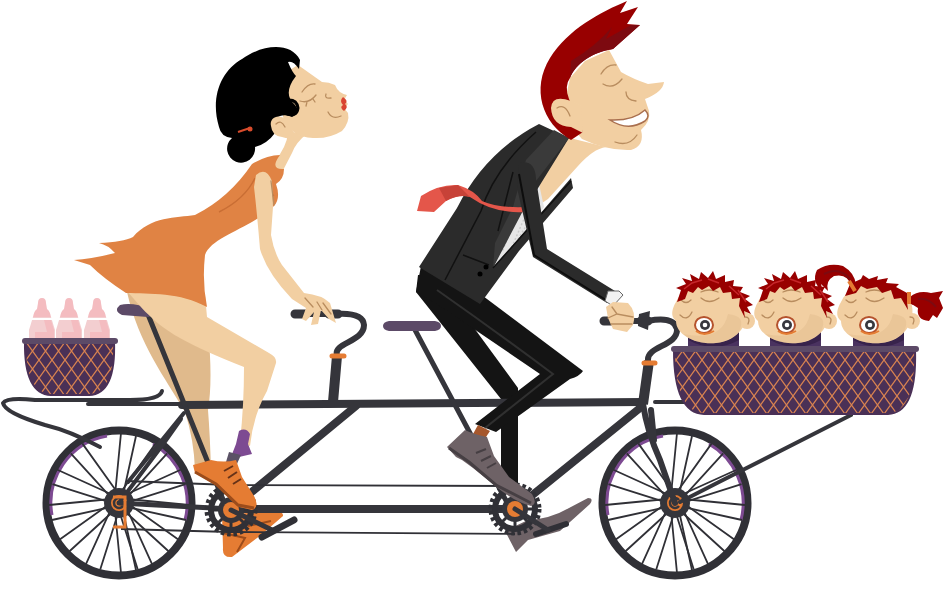
<!DOCTYPE html>
<html lang="en">
<head>
<meta charset="utf-8">
<title>Family on a tandem bicycle</title>
<style>
:root{--frame:#35353b;--tyre:#303036;--skin:#f2cfa2;--shade:#e0ba8c;--line:#b98d5f;--orange:#e08344;--copper:#e57c33;--plum:#4a3260;--violet:#7d4a92;--saddle:#5c4a67;--suit:#2b2b2b;--lapel:#3a3a3a;--trouser:#141414;--red:#980000;--darkred:#7d0a10;--tie:#e4564a;--shoe:#6e6266;--pink:#f4bcc0}
html,body{margin:0;background:#fff;overflow:hidden}
svg{display:block;width:943px;height:594px}
.skin{fill:var(--skin)}.shade{fill:var(--shade)}.orange{fill:var(--orange)}.copper{fill:var(--copper)}
.suit{fill:var(--suit)}.trouser{fill:var(--trouser)}.lapel{fill:var(--lapel)}.red{fill:var(--red)}.darkred{fill:var(--darkred)}
.shoe{fill:var(--shoe)}.plum{fill:var(--plum)}.violet{fill:var(--violet)}.metal{fill:var(--frame)}.saddle{fill:var(--saddle)}.tie{fill:var(--tie)}.pink{fill:var(--pink)}
.tube,.wire{fill:none;stroke:var(--frame);stroke-linecap:round;stroke-linejoin:round}
.tube{stroke-width:8}.wire{stroke-width:4}
.thin{fill:none;stroke:var(--line);stroke-width:1.3;stroke-linecap:round}
</style>
</head>
<body>
<svg viewBox="0 0 943 594" role="img" aria-label="A couple riding a tandem bicycle with three children in the front basket">
<defs>
  <pattern id="lattice" width="13" height="18" patternUnits="userSpaceOnUse">
    <rect width="13" height="18" fill="#4a3056"/>
    <path d="M-1-1.4 14 19.4M14-1.4-1 19.4" stroke="#d9824f" stroke-width="1.3"/>
  </pattern>
  <g id="spokes" stroke="#303036" stroke-width="1.8">
    <path d="M-4-8 2-70M4-8 17-67M-4 8 2 70M4 8 17 67"/>
  </g>
  <g id="wheel">
    <circle r="72.5" fill="none" stroke="#303036" stroke-width="8"/>
    <path d="M-67 12A68 68 0 0 1-12-67M34-59A68 68 0 0 1 66 17" fill="none" stroke="#7d4a92" stroke-width="3"/>
    <use href="#spokes"/><use href="#spokes" transform="rotate(30)"/><use href="#spokes" transform="rotate(60)"/>
    <use href="#spokes" transform="rotate(90)"/><use href="#spokes" transform="rotate(120)"/><use href="#spokes" transform="rotate(150)"/>
    <circle r="15" class="metal"/><circle r="8" class="copper"/><path d="M4-3a5 5 0 1 0 0 6" fill="none" stroke="#35353b" stroke-width="2.5"/>
  </g>
  <g id="chainring">
    <circle r="24" fill="none" stroke="#303036" stroke-width="5" stroke-dasharray="3.5 2.8"/>
    <circle r="20" fill="none" stroke="#303036" stroke-width="6"/>
    <path d="M0-20V20M-20 0H20M-14-14 14 14M14-14-14 14" stroke="#303036" stroke-width="3"/>
    <circle r="13" class="metal"/><circle r="8" class="copper"/>
  </g>
  <g id="bottle">
    <path class="pink" d="M-4-31Q-4-36 0-36T4-31L5-25Q8-23 9-17H-9Q-8-23-5-25Z"/>
    <path d="M-9-17H9L13-4V4H-13V-4Z" fill="#f3ced0"/><path class="pink" d="M2-14H9L12-4V4H-7V-2H5Z"/>
    <path d="M-10-15H10" stroke="#fff" stroke-width="2"/>
  </g>
  <g id="child-face">
    <path class="plum" d="M-26 16H25V39H-26Z"/><path d="M-26 20Q-4 39 25 20V28Q0 42-26 28Z" fill="#38234c"/>
    <circle class="skin" cx="33" cy="9" r="8"/>
    <path class="skin" d="M-38-10C-27-35 24-36 33-6C36 10 25 29 2 31C-18 33-38 23-38 9C-44 4-42-3-38-10Z"/>
    <path class="shade" d="M14 2Q34 4 24 21Q15 29 2 31Q-18 33-31 22Q8 30 14 2Z" opacity=".45"/>
    <path class="thin" d="M-33-12Q-28-7-23-12M-13-14Q-5-7 5-14M-13-20Q-5-24 4-20M-34 3Q-27 10-22 0M31 5Q37 5 34 12"/>
    <ellipse cx="-10" cy="13" rx="9" ry="8" fill="#fff" stroke="#b5522d" stroke-width="2"/>
    <circle cx="-9" cy="13" r="5" fill="#38383f"/><circle cx="-9" cy="13" r="2.3" fill="#fff"/>
    <path d="M-18 19Q-10 25 0 19" fill="none" stroke="#e57c33" stroke-width="2"/>
  </g>
  <g id="spiky-child">
    <use href="#child-face"/>
    <path class="red" d="M-37-10-33-22-38-24-28-28-32-34-22-31-24-38-15-33-13-40-6-34-1-41 2-33 11-37 11-30 20-32 19-26 29-25 26-20 36-16 31-13 39-7 33-5 37 2 30-1 31 6 25-6 26-14 18-13 17-20 9-19 6-25-1-21-5-26-12-22-16-25-21-19-26-21-29-13Z"/>
    <path d="M-30-23-22-29-12-32M-6-33 5-29M15-26 25-17M24-22 32-10" fill="none" stroke="#c6262a" stroke-width="1.5"/>
  </g>
</defs>

<g id="woman-far-leg">
  <path class="shade" d="M127 292C139 345 165 377 185 412Q194 440 195 470H211Q210 435 208 410Q213 380 208 330Z"/>
  <path class="copper" d="M222 514 272 512Q284 511 283 516L261 535 232 557Q222 558 223 548Z"/>
  <path d="M223 533 245 538 237 552M248 526 271 521" fill="none" stroke="#9c4c1b" stroke-width="2"/>
</g>

<g id="man-far-leg">
  <path class="trouser" d="M418 275 436 276 518 388V487H501V399L416 292Z"/>
  <path class="shoe" d="M505 531 528 520Q550 519 569 508L588 498Q594 498 590 504L560 531Q542 536 528 540L516 552Z"/>
  <path d="M536 534 566 524" stroke="#303036" stroke-width="6" stroke-linecap="round"/>
</g>

<g id="wheels">
  <use href="#wheel" x="119" y="503"/><use href="#wheel" x="675" y="503"/>
</g>

<g id="tandem-frame">
  <path class="wire" d="M100 447Q70 431 45 425Q5 413 3 403Q7 397 35 400L130 400Q160 400 162 391M88 404H185M181 419 164 443 119 503M184 413 128 482"/>
  <path class="wire" d="M851 415 719 482 680 502M655 402H690"/>
  <path class="tube" d="M182 405 643 402"/>
  <path class="tube" d="M231 509H515L640 408M231 509 356 406"/>
  <path class="tube" style="stroke-width:5" d="M119 503 231 509M147 312 226 507M414 328 510 508"/>
  <path class="tube" style="stroke-width:6" d="M643 404Q647 431 660 460L675 503M651 410 654 440"/>
  <path d="M126 481 230 485 515 486M121 529 230 532 515 534" fill="none" stroke="#303036" stroke-width="1.8"/>
  <path d="M113 497H125V527H113" fill="none" stroke="#e57c33" stroke-width="3"/>
  <path class="saddle" d="M120 305Q133 302 151 309Q156 316 148 317L122 315Q113 311 120 305ZM389 321H435Q441 322 441 326T435 331H389Q383 330 383 326T389 321Z"/>
  <path class="tube" style="stroke-width:10;stroke-linecap:butt" d="M333 402 337 356M643 404 649 361"/>
  <path class="tube" style="stroke-width:6" d="M337 355C333 343 364 342 364 325Q363 312 335 314H296M648 360C647 346 678 346 677 329Q674 316 648 321H604"/>
  <path class="tube" style="stroke-width:9" d="M295 314H306M329 314H338M604 321H613M641 321H648"/>
  <path class="metal" d="M639 314 650 311 648 330 638 326Z"/>
  <path d="M332 356H344M644 363H655" stroke="#e57c33" stroke-width="5" stroke-linecap="round"/>
  <use href="#chainring" x="231" y="510"/><use href="#chainring" x="515" y="509"/>
  <path class="wire" style="stroke-width:5" d="M231 510 272 530M515 509 548 530"/>
  <path d="M262 537 294 520" stroke="#303036" stroke-width="7" stroke-linecap="round"/>
</g>

<g id="bottle-basket">
  <use href="#bottle" x="42" y="334"/><use href="#bottle" x="97" y="334"/><use href="#bottle" x="69" y="334"/>
  <path d="M25 341H114Q116 394 89 395H51Q24 394 25 341Z" fill="url(#lattice)" stroke="#4a3056" stroke-width="2"/>
  <rect class="saddle" x="22" y="338" width="96" height="6" rx="3"/>
</g>

<g id="woman">
  <g id="woman-near-leg">
    <path class="skin" d="M122 286C139 303 148 320 180 338Q203 351 244 367Q244 405 240 442L250 446Q253 416 267 391L276 363Q277 357 269 353L207 317 205 295Z"/>
    <path class="violet" d="M239 431Q246 427 250 434L248 444 252 454 239 457 229 462 236 444Z"/>
    <path d="M229 452 241 455 236 466 226 462Z" fill="#5b5266"/>
    <path class="copper" d="M193 465 211 460Q224 463 236 460L242 477 254 496Q260 507 252 510L239 507 217 486 195 473Z"/>
    <path d="M195 472 216 484 238 505 254 508" fill="none" stroke="#9c4c1b" stroke-width="3"/>
    <path d="M224 471 233 466M228 478 237 472M233 484 241 479" stroke="#663218" stroke-width="2"/>
  </g>
  <path class="skin" d="M274 162Q287 147 288 132L308 133Q296 142 292 153L278 180Z"/>
  <path class="orange" d="M252 164Q267 155 280 155Q269 170 284 169Q284 179 276 184Q281 198 274 206C250 229 212 236 205 255Q202 282 207 307C180 292 150 294 126 293Q103 278 90 265L74 260Q92 259 115 253Q108 245 99 243Q123 242 133 237C151 216 176 218 195 215Q229 198 252 164Z"/>
  <path d="M255 178Q245 199 219 212M260 202 274 195" fill="none" stroke="#c96e34" stroke-width="1.5"/>
  <path class="skin" d="M256 175Q266 166 272 181L273 207 271 235Q274 253 282 265L304 293Q322 295 330 303L336 323 329 319 321 310 318 324 311 325 314 312 306 321 302 319 306 308 292 299Q267 273 260 249Q257 213 254 187Z"/>
  <path class="thin" d="M271 181 274 205M305 298 313 307M317 302 322 310M323 303 331 314"/>
  <g id="woman-head">
    <path class="skin" d="M283 74 298 65 322 82Q329 82 335 85Q338 93 347 95L344 100 348 104 344 108 348 113Q350 122 342 131Q329 139 313 138Q290 137 283 117Z"/>
    <path d="M219 127C210 97 221 71 242 59C263 44 291 42 300 60L299 69Q293 60 288 62Q292 72 296 76Q282 94 295 105Q301 112 292 117C279 111 270 121 275 133Q267 144 255 147A14 14 0 1 1 232 138Q221 137 219 127Z"/>
    <path class="skin" d="M271 126C269 117 280 113 286 120L296 136Q291 140 282 137Q272 136 271 126Z"/>
    <path class="thin" d="M276 124Q281 119 285 127M300 101Q309 104 316 95M307 102 306 106M313 99 315 102M302 92Q308 83 315 84M326 94Q324 99 331 98M328 112Q332 120 341 116"/>
    <path d="M284 113Q297 118 298 108Q297 100 289 100" fill="none" stroke="#000" stroke-width="3"/>
    <path d="M343 97Q349 101 345 104Q349 107 344 111Q339 107 343 105Q339 101 343 97Z" fill="#d94432"/>
    <path d="M238 132 250 128" stroke="#d94c2c" stroke-width="2"/><circle cx="250" cy="129" r="2.5" fill="#d94c2c"/>
  </g>
</g>

<g id="man">
  <g id="man-near-leg">
    <path class="trouser" d="M421 266 475 290 583 371Q580 376 570 379L496 432 475 424 540 374 443 308 416 292Z"/>
    <path d="M437 290Q494 330 553 374L485 428" fill="none" stroke="#303030" stroke-width="2"/>
    <path d="M478 425 490 431 484 440 473 434Z" fill="#a6572c"/>
    <path class="shoe" d="M447 447 465 430Q473 434 487 437L494 456 509 477 532 494Q538 504 531 506Q513 501 494 485L473 468 462 460 456 457Z"/>
    <path d="M449 448 469 462 496 485 531 503" fill="none" stroke="#463f43" stroke-width="3"/>
    <path d="M476 453 486 449M481 461 491 456M487 468 496 463" stroke="#463f43" stroke-width="2"/>
  </g>
  <path class="skin" d="M562 136 606 147Q593 149 578 166L548 199 536 207 540 170Z"/>
  <path d="M536 170 544 207 525 235 491 273 496 237Z" fill="#e6e6e6"/>
  <path d="M530 205 511 249M520 208 502 252M538 207 518 239" stroke="#c9c9c9" stroke-width="1.5" stroke-dasharray="2 2"/>
  <path class="suit" d="M539 124 569 138 535 193 512 224 493 268 571 178 573 188 519 251 480 304 419 267 457 208Q485 152 539 124Z"/>
  <path class="lapel" d="M554 130 569 138 536 181 526 205 493 268 495 243 513 207 526 160Z"/>
  <path d="M536 132Q494 169 481 211L445 280M513 172 498 231M463 255 489 265M571 181 493 268" fill="none" stroke="#111" stroke-width="1.5"/>
  <circle cx="486" cy="267" r="2.5"/><circle cx="480" cy="274" r="2.5"/>
  <g id="necktie">
    <path class="tie" d="M417 211 421 196Q439 184 458 185Q474 190 482 201Q497 208 525 207V212Q494 214 470 197Q459 194 446 201L434 212Z"/>
    <path d="M439 188 458 185 470 197Q459 194 446 201Z" fill="#c74238"/>
  </g>
  <path class="suit" d="M519 163Q535 159 536 179L547 249 615 291 607 303 533 257 517 188Z"/>
  <path d="M519 174 534 255 606 300" fill="none" stroke="#0d0d0d" stroke-width="2"/>
  <path d="M608 291 619 291 623 295 613 306 605 301Z" fill="#f2f2f2" stroke="#666"/>
  <path class="skin" d="M613 302 628 303Q637 312 633 325L627 332 613 329 608 318 606 307Z"/>
  <path class="thin" d="M608 318 617 314 633 317M611 324 632 324M617 314 612 307"/>
  <g id="man-head">
    <path class="skin" d="M566 97 570 78 585 61 609 50 621 72Q633 79 648 84L664 82Q663 92 645 99L649 111Q651 121 641 130Q645 146 631 150Q607 151 582 139Q568 125 566 97Z"/>
    <path class="red" d="M571 140C542 123 531 89 550 58C568 29 601 12 627 1L620 13 638 7 627 24 640 25 613 49C593 52 576 63 570 78Q564 86 569 99L583 132Z"/>
    <path class="darkred" d="M571 61Q596 46 612 27L606 39 631 25 640 25 613 49C593 52 576 63 570 78Z"/>
    <path class="skin" d="M571 101Q552 94 551 108Q552 126 571 127L583 133 581 106Z"/>
    <path class="thin" d="M557 108Q565 103 570 116M603 84Q613 90 622 79M601 74Q607 64 616 65M626 92Q626 100 636 101M615 142Q629 147 637 135"/>
    <path d="M610 120Q633 121 645 110Q651 116 645 121Q628 132 610 120Z" fill="#fff" stroke="#a96f4e" stroke-width="1.5"/>
  </g>
</g>

<g id="children-basket">
  <use href="#spiky-child" x="714" y="312"/>
  <use href="#spiky-child" x="796" y="312"/>
  <g id="pigtail-child">
    <path class="red" d="M851 286Q848 273 834 276Q825 281 828 291L821 284 823 292Q811 282 817 270Q829 262 843 266Q855 273 856 285ZM910 297Q918 290 931 293L943 291 939 298 943 308 937 318 933 315 929 321Q916 320 918 308L910 303Z"/>
    <path d="M824 274Q839 266 850 279M918 299Q928 297 936 307" fill="none" stroke="#7d0a10" stroke-width="2"/>
    <use href="#child-face" x="879" y="312"/>
    <path class="red" d="M845 296 850 284 861 279 863 275 869 279 878 276 877 280 888 278 886 283 899 284 896 287 909 294 913 305 907 302 908 310 901 298 894 299 891 290 882 293 877 287 867 289 861 286 856 293Z"/>
    <path d="M849 281 855 291M909 292 909 304" stroke="#e57c33" stroke-width="4"/>
  </g>
  <path d="M674 350H915Q917 413 888 414H704Q674 413 674 350Z" fill="url(#lattice)" stroke="#4a3056" stroke-width="2"/>
  <rect class="saddle" x="671" y="346" width="248" height="6" rx="3"/>
</g>
</svg>
</body>
</html>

→ What to work on: Lines containing the string "tube" in the material: report how many there are, with no added words.

→ Answer below: 9